but, if you're like me – the idea of starting something is, uh, well easier that actually starting something.
so, it's taken months to get here, but here we go. (by the way, in my head is the song from the sound of music "let's start at the very beginning".... so hum along if you know the tune.)
so... a blog about color. and if we're to start at the beginning – i feel i must start with a teeny bit of science. after all, when you find out what color actually is – it really does seem like magic. and for me, that's a huge is part of the appeal.
here's how this works. when light waves hit a red apple, the apple ABSORBS all the light waves EXCEPT red, and since the red light wave is basically "bouncing" off the apple, that's what we "see" or perceive – we SEE a red apple because the red lightwave is bouncing off the apple and "hitting" our eyeballs.
so, i think we need to back up a smidgen and just touch on what is light. i know this post is supposed to be "what is color" – so bear with me for a minute.
light from the sun is really a spectrum (a range) of colors that we usually identify as 7 different lightwaves – but we don't see them until they bounce off something, and then we usually just see one color. BUT, SOMETIMES we can see all the colors. are you thinking rainbow? if you are – you're right!
when we see a rainbow, we're seeing all the different wavelengths of light separate out into the visible spectrum (the colors humans can see) because the raindrops act just like a prism.
so, there ya go! now you can impress your friends because now you know what color is! at least you know a bit more now than 5 minutes ago.

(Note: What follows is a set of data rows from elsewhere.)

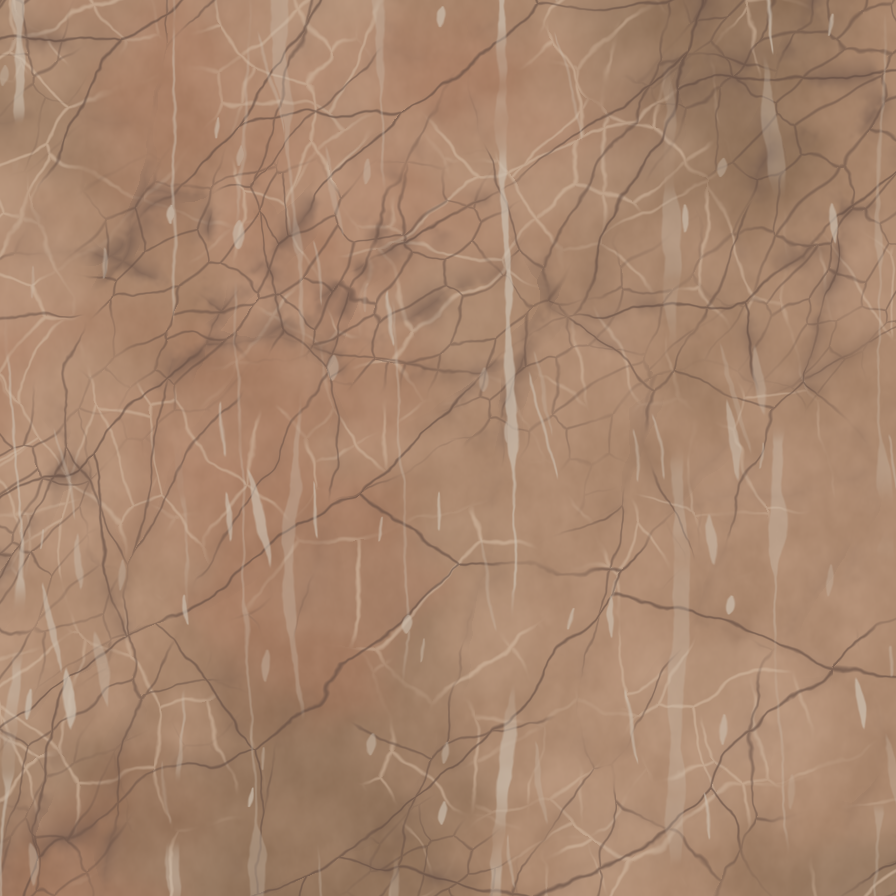
This texture is drawn by a Shadertoy shader. Its source:

```glsl
// Brown marble with dark diagonal cracks, pale veinlets and upright whitish streaks.

const vec3 OLIVE     = vec3(0.570, 0.452, 0.358);
const vec3 TAN       = vec3(0.660, 0.522, 0.420);
const vec3 ROSE      = vec3(0.715, 0.575, 0.475);
const vec3 RED_TINT  = vec3(0.665, 0.475, 0.375);
const vec3 CRACK     = vec3(0.390, 0.300, 0.260);
const vec3 STAIN     = vec3(0.440, 0.345, 0.300);
const vec3 PALE_VEIN = vec3(0.800, 0.695, 0.600);
const vec3 CALCITE   = vec3(0.800, 0.750, 0.690);

const float SOFTNESS = 0.0016;  // edge blur of thin lines
const float GRAIN = 0.030;      // strength of the fine mottling
const float SEAM_COUNT = 9.0;   // long upright seams across the canvas
const vec2 FLAKE_CELL = vec2(0.065, 0.110);

vec2 hash2(vec2 p) {
    vec3 q = fract(p.xyx * vec3(0.1031, 0.1030, 0.0973));
    q += dot(q, q.yzx + 33.33);
    return fract((q.xx + q.yz) * q.zy);
}

// Two independent value noises at once
vec2 noise2(vec2 p) {
    vec2 i = floor(p), f = fract(p);
    f = f * f * (3.0 - 2.0 * f);
    return mix(mix(hash2(i), hash2(i + vec2(1, 0)), f.x),
               mix(hash2(i + vec2(0, 1)), hash2(i + vec2(1, 1)), f.x), f.y);
}

vec2 fbm2(vec2 p) {
    vec2 sum = vec2(0.0);
    float amp = 0.533;
    for (int k = 0; k < 4; k++) {
        sum += amp * noise2(p);
        p = mat2(1.6, 1.2, -1.2, 1.6) * p + 17.3;
        amp *= 0.5;
    }
    return sum;
}

float line(float d, float halfWidth) {
    float s = max(SOFTNESS, 0.7 / iResolution.y);
    return 1.0 - smoothstep(max(halfWidth - s, 0.0), halfWidth + s, d);
}

// Canvas distance to the borders of stretched, rotated Voronoi cells
float crackDistance(vec2 p, float degrees, vec2 density, float seed) {
    float a = radians(degrees), c = cos(a), s = sin(a);
    vec2 q = vec2(c * p.x + s * p.y, c * p.y - s * p.x) * density + seed;
    vec2 cell = floor(q), nearA = vec2(9.0), nearB = vec2(9.0);
    for (int y = -1; y <= 1; y++)
    for (int x = -1; x <= 1; x++) {
        vec2 g = cell + vec2(x, y);
        vec2 r = g + hash2(g) - q;
        if (dot(r, r) < dot(nearA, nearA)) { nearB = nearA; nearA = r; }
        else if (dot(r, r) < dot(nearB, nearB)) nearB = r;
    }
    vec2 across = normalize(nearB - nearA);
    return dot(0.5 * (nearA + nearB), across) / length(across * density);
}

// Long broken seams running from bottom to top
float seams(vec2 p) {
    float cover = 0.0;
    for (float i = 0.0; i < SEAM_COUNT; i++) {
        vec2 rnd = hash2(vec2(i, 41.0));
        float bend = 0.035 * (noise2(vec2(p.y * 3.0, i * 7.0)).x - 0.5) + 0.04 * (rnd.y - 0.5) * p.y;
        float d = abs(p.x - (i + rnd.x) / SEAM_COUNT - bend);
        vec2 n = fbm2(vec2(p.y * 7.0, i * 9.0 + 3.0));
        float swell = smoothstep(0.42, 0.78, n.x);
        float strength = smoothstep(0.36, 0.56, n.y) * mix(0.3, 0.85, rnd.y);
        cover = max(cover, line(d, 0.001 + 0.009 * swell) * strength);
    }
    return cover;
}

// Scattered tapered flakes, mostly upright
float flakes(vec2 p) {
    vec2 cell = floor(p / FLAKE_CELL);
    float cover = 0.0;
    for (int y = -1; y <= 1; y++)
    for (int x = -1; x <= 1; x++) {
        vec2 g = cell + vec2(x, y);
        vec2 place = hash2(g + 71.0), shape = hash2(g + 133.0);
        vec2 r = p - (g + place) * FLAKE_CELL;
        r.x += r.y * (shape.x - 0.4) * 0.45;
        float len = mix(0.012, 0.065, shape.x * shape.x);
        float taper = 1.0 - pow(r.y / len, 2.0);
        float width = mix(0.0015, 0.0065, shape.y * shape.y);
        float present = step(0.58, hash2(g + 207.0).x + 0.16 * g.x * FLAKE_CELL.x);
        float body = line(abs(r.x), width * max(taper, 0.0)) * smoothstep(0.0, 0.3, taper);
        cover = max(cover, body * present * mix(0.25, 0.9, place.y));
    }
    return cover;
}

void mainImage(out vec4 fragColor, in vec2 fragCoord) {
    vec2 p = fragCoord / iResolution.y;
    vec2 bend = fbm2(p * 5.0 + 3.0) - 0.5;
    vec2 jitter = fbm2(p * 24.0 + 9.0) - 0.5;
    vec2 w = p + 0.075 * bend + 0.016 * jitter;

    // Clouded ground
    vec2 cloud = fbm2(w * vec2(2.6, 3.4) + 11.0);
    vec2 patches = fbm2(w * 6.0 + 29.0);
    vec3 col = mix(OLIVE, TAN, smoothstep(0.30, 0.54, cloud.x));
    col = mix(col, ROSE, 0.85 * smoothstep(0.42, 0.70, 0.5 * (cloud.x + patches.x)));
    col = mix(col, RED_TINT, 0.5 * smoothstep(0.55, 0.75, cloud.y));
    col += GRAIN * (fbm2(p * vec2(90.0, 60.0)).x - 0.5) + 0.05 * jitter.x;

    // Pale veinlets in several directions
    float paleZone = smoothstep(0.46, 0.64, patches.y);
    float pale = line(crackDistance(w, 28.0, vec2(6.0, 11.0), 50.0), 0.0018) * paleZone;
    pale = max(pale, line(crackDistance(w, 108.0, vec2(8.0, 15.0), 80.0), 0.0016)
                     * smoothstep(0.50, 0.64, patches.x));
    col = mix(col, PALE_VEIN, 0.60 * pale + 0.13 * paleZone);

    // Dark cracks with stained clusters
    vec2 zone = fbm2(p * 4.5 + 61.0);
    float cluster = smoothstep(0.50, 0.70, zone.x);
    float mainCrack = crackDistance(w, 36.0, vec2(2.6, 6.0), 5.0);
    float steepCrack = crackDistance(w, 72.0, vec2(3.5, 8.0), 23.0);
    float fineCrack = crackDistance(w + 0.012 * jitter.yx, 48.0, vec2(13.0, 22.0), 37.0);
    float dark = line(mainCrack, 0.0010) * smoothstep(0.34, 0.54, zone.y);
    dark = max(dark, 0.8 * line(steepCrack, 0.0008) * smoothstep(0.42, 0.58, patches.x));
    dark = max(dark, 0.8 * line(fineCrack, 0.0010) * cluster);
    float stain = exp(-min(mainCrack, steepCrack) / 0.012) * (0.12 + 0.5 * cluster);
    col = mix(col, STAIN, stain * smoothstep(0.35, 0.65, 0.5 + jitter.y));
    col = mix(col, CRACK, 0.62 * dark);

    // Whitish upright streaks
    vec2 ragged = p + 0.014 * bend + 0.010 * jitter;
    float white = max(seams(ragged), flakes(ragged));
    col = mix(col, CALCITE, 0.80 * white);

    fragColor = vec4(col, 1.0);
}
```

to keep the learning going – here's a great lesson on color wavelengths from TED ed: